When love and vengeance prompt the blow!
Though scorned by him, I know an art
Could stop the beatings of his heart,
Ere his own lips could say, 'Be still!'
A single arrow from my bow,
Bathed in the poisonous manchenille,[4]
Would in an instant lay him low;
So deadly is the icy chill,
With which the life-blood it congeals,
The wounded warrior scarcely feels
Its fatal touch ere he expire:
But, when Revenge would glut his ire,
He stops not with immediate death
The current of his victim's breath;
With gasp, and intervening pause,
The lifeblood from its source he draws,
Marks, in the crimson stream that flows,
How near life verges to its close, -
And its last soul-exhaling groan,
To him is music's sweetest tone!
And he, whose fate it is to die,
Ere Morning's banner flouts the sky,
The eye shall see, the arm shall know,
That guides and deals th' avenging blow;
And ere his spirit goes to rest,
Right well his scornful heart shall learn,
How fiercely, in a savage breast,
The flames of love and hate may burn."
He spake, and down the mountain's side,
With quick, impatient step, he hied,
Threading the forest's lonely gloom,
A ruthless minister of doom.

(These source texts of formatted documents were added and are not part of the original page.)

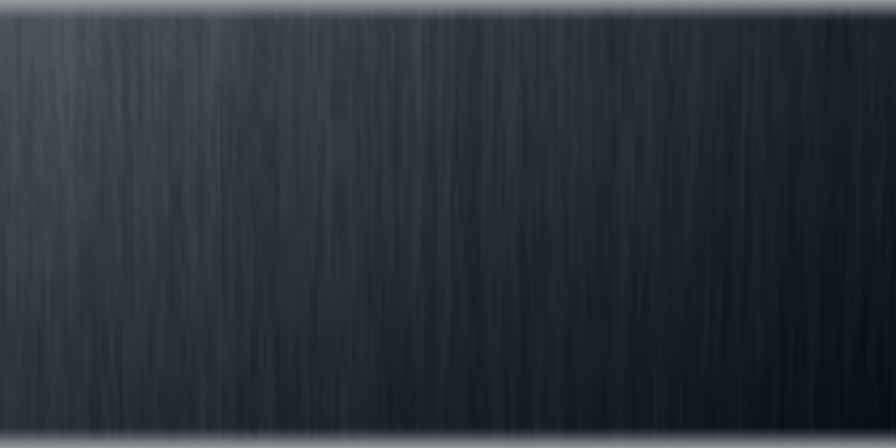
A Shadertoy shader for this texture:

```glsl
// Brushed sheet: brightness at its four corners
const float TOP_LEFT = 0.292;
const float TOP_RIGHT = 0.105;
const float BOTTOM_LEFT = 0.145;
const float BOTTOM_RIGHT = 0.022;
const vec3 STEEL_TINT = vec3(0.0, 0.042, 0.066);

// Pale rim along top and bottom
const vec3 RIM_COLOR = vec3(0.60, 0.62, 0.635);
const float RIM_INNER = 0.052;
const float RIM_OUTER = -0.010;

// Grain frequencies, in cells per canvas height
const vec2 FINE_GRAIN = vec2(105.0, 9.0);
const vec2 LONG_GRAIN = vec2(60.0, 1.6);
const vec2 BROAD_GRAIN = vec2(17.0, 0.9);
const vec2 MOTTLE = vec2(75.0, 36.0);
const float FINE_AMOUNT = 0.034;
const float LONG_AMOUNT = 0.030;
const float BROAD_AMOUNT = 0.014;
const float MOTTLE_AMOUNT = 0.020;
const float LEAN = 0.012;

// Isolated scratches
const int SCRATCH_COUNT = 14;
const float SCRATCH_WIDTH = 0.0032;
const float SCRATCH_AMOUNT = 0.026;

float hash(vec2 p) {
    vec3 q = fract(vec3(p.xyx) * 0.1031);
    q += dot(q, q.yzx + 33.33);
    return fract((q.x + q.y) * q.z);
}

float valueNoise(vec2 p) {
    vec2 cell = floor(p);
    vec2 f = fract(p);
    f = f * f * (3.0 - 2.0 * f);
    float low = mix(hash(cell), hash(cell + vec2(1.0, 0.0)), f.x);
    float high = mix(hash(cell + vec2(0.0, 1.0)), hash(cell + 1.0), f.x);
    return mix(low, high, f.y);
}

float signedNoise(vec2 p) {
    return valueNoise(p) - 0.5;
}

float brushedGrain(vec2 p) {
    return FINE_AMOUNT * signedNoise(p * FINE_GRAIN + 11.0)
         + LONG_AMOUNT * signedNoise(p * LONG_GRAIN + 47.0)
         + BROAD_AMOUNT * signedNoise(p * BROAD_GRAIN + 83.0);
}

// Thin light and dark lines that fade in and out along their length
float scratches(vec2 p, float aspect) {
    float sum = 0.0;
    for (int i = 0; i < SCRATCH_COUNT; i++) {
        float id = float(i);
        float x = (id + hash(vec2(id, 3.0))) / float(SCRATCH_COUNT) * aspect;
        float line = exp(-pow((p.x - x) / SCRATCH_WIDTH, 2.0));
        float fade = valueNoise(vec2(id * 7.0, p.y * 3.0));
        sum += line * fade * (hash(vec2(id, 9.0)) * 2.0 - 0.9);
    }
    return sum * SCRATCH_AMOUNT;
}

void mainImage(out vec4 fragColor, in vec2 fragCoord) {
    vec2 uv = fragCoord / iResolution.xy;
    float aspect = iResolution.x / iResolution.y;
    vec2 p = vec2(uv.x * aspect, uv.y);
    p.x += LEAN * (uv.y - 0.5) * (1.0 - 2.5 * uv.x);

    // Light falling from the upper left
    float light = mix(mix(BOTTOM_LEFT, BOTTOM_RIGHT, uv.x),
                      mix(TOP_LEFT, TOP_RIGHT, uv.x), uv.y);

    // Grain is softer in the shade, mottled in the light
    float grain = brushedGrain(p) + scratches(p, aspect);
    grain *= mix(0.6, 1.1, smoothstep(0.02, 0.20, light));
    vec2 slanted = p + vec2(p.y * 0.35, 0.0);
    grain += MOTTLE_AMOUNT * signedNoise(slanted * MOTTLE)
           * smoothstep(0.08, 0.26, light);
    vec3 color = max(vec3(light + grain) + STEEL_TINT, 0.0);

    // Blurred rim
    float edgeDistance = min(uv.y, 1.0 - uv.y);
    float rim = 1.0 - smoothstep(RIM_OUTER, RIM_INNER, edgeDistance);
    color = mix(color, RIM_COLOR, rim);

    fragColor = vec4(color, 1.0);
}
```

'Twas midnight; calmly slept the Earth,
And the mysterious eyes above,
Gazed down with chastened looks of love,
Not, as when first they hymned her birth,
With ardent songs of holy mirth,
But mournfully serene and clear; -
As on some erring one we gaze,
Whose feet have strayed from wisdom's ways,
But who, in error, still is dear.
Far o'er yon swiftly flowing stream
Fair fell the young moon's silver beam,
And gazing on its restless sheen,
Stood one whose garb, and port, and mien,
Bespoke him of a foreign land,
One born to win, and hold command;
The master mind, the leading one,
Where deeds of manly might were done.
Yet, by the hallowed glow, that came
O'er lip and cheek, o'er eye and brow,
He who beheld, might guess that now
His thoughts were not of wealth and fame:
Whence could that veiling radiance shine,
Save from Affection's holy shrine?
And this was he, who from afar,
Had come to bear away his bride;
And love had been the guiding star,
That lit him o'er the trackless tide;
"To-morrow, on its sunny wing,
My bridal hour soon shall bring;
And those bright orbs which o'er me shed
Such gentle radiance from on high,
Shall shine upon my nuptial bed,
When next they walk along the sky.
O! what are all the pomps of earth,
Of honour, glory, greatness, worth,
Beside the bliss which Love confers
Upon his humblest followers!"
He said, and from the river turned; -
An eye, that with fierce hatred burned,
Met his, and this reply was made:
"Thou, haughty one, shalt be a shade
Ere dawns the coming morrow's sun."
Then, ere the point he could evade,
He felt the sharp steel pierce his breast,
While he, who the foul deed had done
Stood calmly by, and saw him sink
In death, beside the water's brink,
Saw, gush by gush, the crimson blood
Pour out, and mingle with the flood;
Then drew his dagger from its rest,
And gazing on its fearful hue,
Said, "Thou hast yet one task to do.
He who, death-wounded, welters there,
Came hither, o'er the deep to bear
Far off from her paternal nest,
The white dove I have watched so long.
The falcon's wing was bold and strong,
Yet thou hast stayed him in his flight;
Strike one more blow, and thou to-night
May'st rest;" then laid his bosom bare,
And buried deep the dagger there,
And by his victim's lifeless trunk,
Without a sigh or groan he sunk.

Reader Comments

Tell us what you think of 'Mazelli - Canto II.' by George W. Sands

comments powered by Disqus